WHAT YOU ARE ASKED TO DO
Report only how many lines below include "TAUPE".

━━━━━━━━━━━━━━━━━━━━

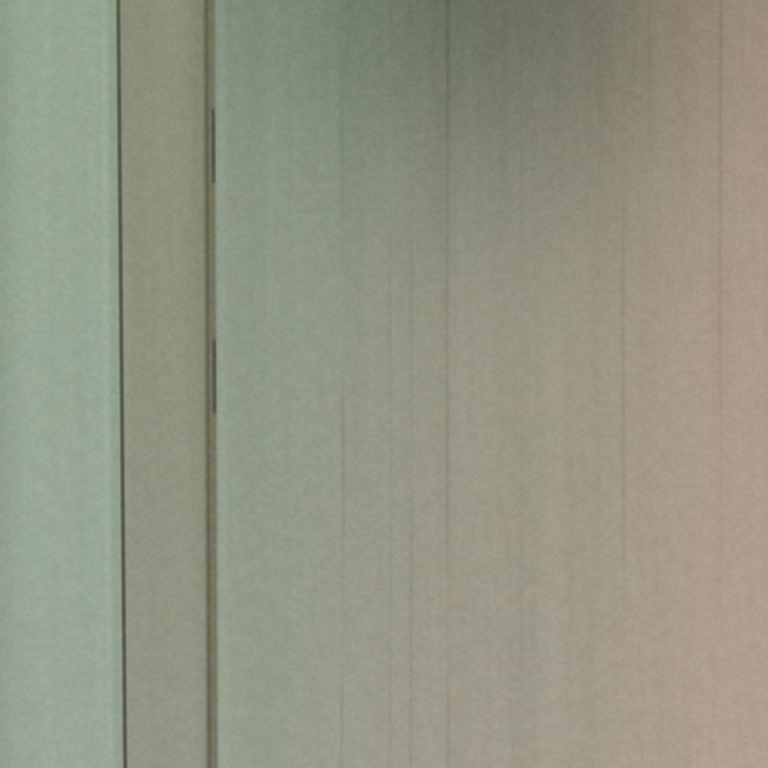
Reproduce this texture procedurally as a three.js fragment shader.

```glsl
// Brushed, softly lit metal panels with two vertical grooves and fine grain.
varying vec2 vUv;

const vec3 MINT = vec3(0.595, 0.655, 0.585);
const vec3 OLIVE = vec3(0.560, 0.575, 0.500);
const vec3 SAGE = vec3(0.565, 0.603, 0.535);
const vec3 TAUPE = vec3(0.602, 0.588, 0.524);
const vec3 ROSE = vec3(0.672, 0.606, 0.543);
const vec3 GROOVE_DARK = vec3(0.29, 0.30, 0.24);
const vec3 GROOVE_BROWN = vec3(0.43, 0.42, 0.335);

float hash(vec2 p) {
  return fract(sin(dot(p, vec2(127.1, 311.7))) * 43758.5453);
}

float noise(vec2 p) {
  vec2 cell = floor(p);
  vec2 f = fract(p);
  f = f * f * (3.0 - 2.0 * f);
  float low = mix(hash(cell), hash(cell + vec2(1.0, 0.0)), f.x);
  float high = mix(hash(cell + vec2(0.0, 1.0)), hash(cell + 1.0), f.x);
  return mix(low, high, f.y);
}

// Soft-edged vertical band around a centre line.
float band(float x, float centre, float halfWidth, float blur) {
  return 1.0 - smoothstep(halfWidth - blur, halfWidth + blur, abs(x - centre));
}

// Long vertical brushing: wide bands plus narrower streaks, centred on zero.
float brushing(vec2 p) {
  float wide = noise(vec2(p.x * 28.0, p.y * 1.2)) - 0.5;
  float narrow = noise(vec2(p.x * 85.0 + 7.0, p.y * 2.0)) - 0.5;
  return wide * 0.018 + narrow * 0.012;
}

// Thin faint scratches, one per column, fading in and out along their length.
float scratches(vec2 p, float columns) {
  float column = floor(p.x * columns);
  float centre = 0.25 + 0.5 * hash(vec2(column, 3.0));
  centre += 0.06 * (noise(vec2(column, p.y * 3.0)) - 0.5);
  float line = band(fract(p.x * columns), centre, 0.055, 0.05);
  float strength = smoothstep(0.35, 0.9, hash(vec2(column, 9.0)));
  return line * strength * smoothstep(0.15, 0.75, noise(vec2(column * 5.0, p.y * 5.0)));
}

// Fine sensor-like grain with a soft blotchy layer and a slight tint.
vec3 grain(vec2 p) {
  float fine = noise(p * 250.0) - 0.5;
  float soft = noise(p * 95.0 + 31.0) - 0.5;
  float tint = noise(p * 45.0 + 73.0) - 0.5;
  return vec3(fine * 0.030 + soft * 0.014) + tint * vec3(0.010, -0.004, -0.006);
}

vec3 mainPanel(vec2 p) {
  vec3 color = mix(SAGE, TAUPE, smoothstep(0.30, 0.68, p.x - 0.10 * (p.y - 0.5)));
  color = mix(color, ROSE, smoothstep(0.65, 1.0, p.x));
  // Shade falling from the top, deepest right of the middle
  float shade = smoothstep(0.50, 1.08, p.y) * exp(-pow((p.x - 0.66) / 0.25, 2.0));
  color -= shade * vec3(0.145, 0.120, 0.112);
  color -= 0.022 * smoothstep(0.75, 1.0, p.y);
  color += (0.5 - p.y) * vec3(0.045, 0.035, 0.045);
  return color;
}

void main() {
  vec2 p = vUv;
  float thinGroove = mix(0.163, 0.154, p.y);
  float wideGroove = mix(0.274, 0.270, p.y);

  // Three panels
  vec3 mint = MINT + (0.5 - p.y) * vec3(0.025, 0.008, 0.035);
  mint -= 0.025 * smoothstep(0.03, 0.0, p.x);
  mint -= 0.035 * smoothstep(thinGroove - 0.024, thinGroove - 0.012, p.x);
  vec3 strip = OLIVE + (0.5 - p.y) * vec3(0.045, 0.042, 0.058);
  strip -= 0.025 * smoothstep(0.035, 0.0, wideGroove - p.x);
  vec3 color = mix(mint, strip, smoothstep(-0.003, 0.003, p.x - thinGroove));
  color = mix(color, mainPanel(p), smoothstep(-0.003, 0.003, p.x - wideGroove));

  // Brushed surface
  color += brushing(p);
  float scratchArea = smoothstep(0.30, 0.50, p.x);
  color -= scratches(p, 23.0) * scratchArea * vec3(0.035, 0.042, 0.042);

  // Bright bevels beside the grooves
  color += 0.025 * band(p.x, thinGroove - 0.018, 0.004, 0.004);
  color += 0.022 * band(p.x, wideGroove + 0.018, 0.006, 0.006);

  // Thin groove
  color = mix(color, GROOVE_DARK, 0.85 * band(p.x, thinGroove, 0.0025, 0.002));

  // Wide groove with a dark seam and two deeper slots
  color = mix(color, GROOVE_BROWN, 0.8 * band(p.x, wideGroove + 0.002, 0.0075, 0.003));
  color = mix(color, GROOVE_DARK, 0.4 * band(p.x, wideGroove - 0.001, 0.002, 0.002));
  float slots = band(p.y, 0.81, 0.048, 0.004) + band(p.y, 0.51, 0.048, 0.004);
  color = mix(color, GROOVE_DARK, 0.7 * slots * band(p.x, wideGroove + 0.007, 0.0025, 0.0015));

  gl_FragColor = vec4(color + grain(p), 1.0);
}
```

━━━━━━━━━━━━━━━━━━━━

ANSWER TO THIS TASK
2